It has recently been demonstrated that the way an animal responds to a change in reward can be influenced by their affective state.
Burman et al (2008) found that rats in un-enriched housing that typically exhibited behaviours indicative of poorer welfare, showed a prolonged response to a decrease in food reward compared to rats in enriched housing conditions. This suggests an enhanced sensitivity to reward change. It has been suggested that the loss of a reward is aversive, and can lead to affective responses akin to disappointment or frustration – the more negative an animal’s affective state is to begin with, the longer they will take to recover from a loss of reward.

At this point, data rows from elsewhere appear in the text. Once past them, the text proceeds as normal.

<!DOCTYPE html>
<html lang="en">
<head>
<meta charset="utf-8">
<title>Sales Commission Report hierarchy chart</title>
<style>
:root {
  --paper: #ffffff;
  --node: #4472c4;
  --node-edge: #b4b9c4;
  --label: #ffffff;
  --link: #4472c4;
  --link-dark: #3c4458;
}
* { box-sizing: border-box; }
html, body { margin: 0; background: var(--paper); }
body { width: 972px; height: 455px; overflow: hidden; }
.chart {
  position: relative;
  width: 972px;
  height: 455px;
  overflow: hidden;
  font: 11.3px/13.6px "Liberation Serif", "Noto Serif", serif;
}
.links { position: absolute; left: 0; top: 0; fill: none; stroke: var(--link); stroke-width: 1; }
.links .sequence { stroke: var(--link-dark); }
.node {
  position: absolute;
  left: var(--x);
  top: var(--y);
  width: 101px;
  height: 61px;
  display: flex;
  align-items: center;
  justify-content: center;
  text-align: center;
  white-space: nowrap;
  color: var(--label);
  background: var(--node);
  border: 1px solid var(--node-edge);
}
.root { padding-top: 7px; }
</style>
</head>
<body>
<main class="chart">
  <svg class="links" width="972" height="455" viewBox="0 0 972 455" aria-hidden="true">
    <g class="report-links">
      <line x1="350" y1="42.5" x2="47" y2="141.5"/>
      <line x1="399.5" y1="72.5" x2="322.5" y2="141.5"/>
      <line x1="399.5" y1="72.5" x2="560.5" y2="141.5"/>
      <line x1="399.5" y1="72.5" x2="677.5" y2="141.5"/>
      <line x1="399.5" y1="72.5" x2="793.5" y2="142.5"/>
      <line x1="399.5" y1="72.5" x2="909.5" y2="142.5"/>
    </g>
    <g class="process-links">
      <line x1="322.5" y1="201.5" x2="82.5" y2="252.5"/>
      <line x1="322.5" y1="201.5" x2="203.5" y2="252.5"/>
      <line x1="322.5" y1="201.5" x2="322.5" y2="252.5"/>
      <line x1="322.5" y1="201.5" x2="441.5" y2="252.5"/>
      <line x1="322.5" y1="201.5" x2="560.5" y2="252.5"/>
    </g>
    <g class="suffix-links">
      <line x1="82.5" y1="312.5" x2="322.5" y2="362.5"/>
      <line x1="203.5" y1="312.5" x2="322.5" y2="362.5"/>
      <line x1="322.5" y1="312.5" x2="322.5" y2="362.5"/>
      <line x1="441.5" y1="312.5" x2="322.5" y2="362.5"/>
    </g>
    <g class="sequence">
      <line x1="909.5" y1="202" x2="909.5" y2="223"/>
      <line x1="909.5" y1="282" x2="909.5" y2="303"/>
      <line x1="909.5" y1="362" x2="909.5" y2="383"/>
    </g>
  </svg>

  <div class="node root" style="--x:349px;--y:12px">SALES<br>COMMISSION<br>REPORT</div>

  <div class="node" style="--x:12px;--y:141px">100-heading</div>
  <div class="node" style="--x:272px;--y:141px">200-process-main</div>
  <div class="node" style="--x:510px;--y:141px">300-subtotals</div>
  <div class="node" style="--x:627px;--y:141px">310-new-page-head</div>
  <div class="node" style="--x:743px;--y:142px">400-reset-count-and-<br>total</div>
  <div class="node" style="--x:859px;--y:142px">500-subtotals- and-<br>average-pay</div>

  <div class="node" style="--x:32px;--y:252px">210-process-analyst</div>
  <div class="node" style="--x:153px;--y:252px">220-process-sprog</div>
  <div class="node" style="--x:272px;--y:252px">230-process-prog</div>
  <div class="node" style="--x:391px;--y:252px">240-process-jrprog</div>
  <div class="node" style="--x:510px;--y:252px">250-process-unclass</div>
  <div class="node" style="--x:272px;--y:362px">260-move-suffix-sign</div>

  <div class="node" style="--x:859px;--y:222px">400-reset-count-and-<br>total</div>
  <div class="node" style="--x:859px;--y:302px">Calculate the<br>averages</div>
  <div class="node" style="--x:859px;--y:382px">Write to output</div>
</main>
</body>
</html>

Such findings indicate that sensitivity to reward change, and specifically a reduction in reward, may be a valuable new method of assessing welfare in a variety of animals. In particular, the development of such a test could be used as a vital method of assessing the impact of different environmental manipulations – such as increased enrichment schedules – on animal welfare.
It is generally accepted that in comparison to owned dogs, rescue dogs experience reduced enrichment which we believe to compromise their welfare. Read more about the differences between rescue and owned dogs here.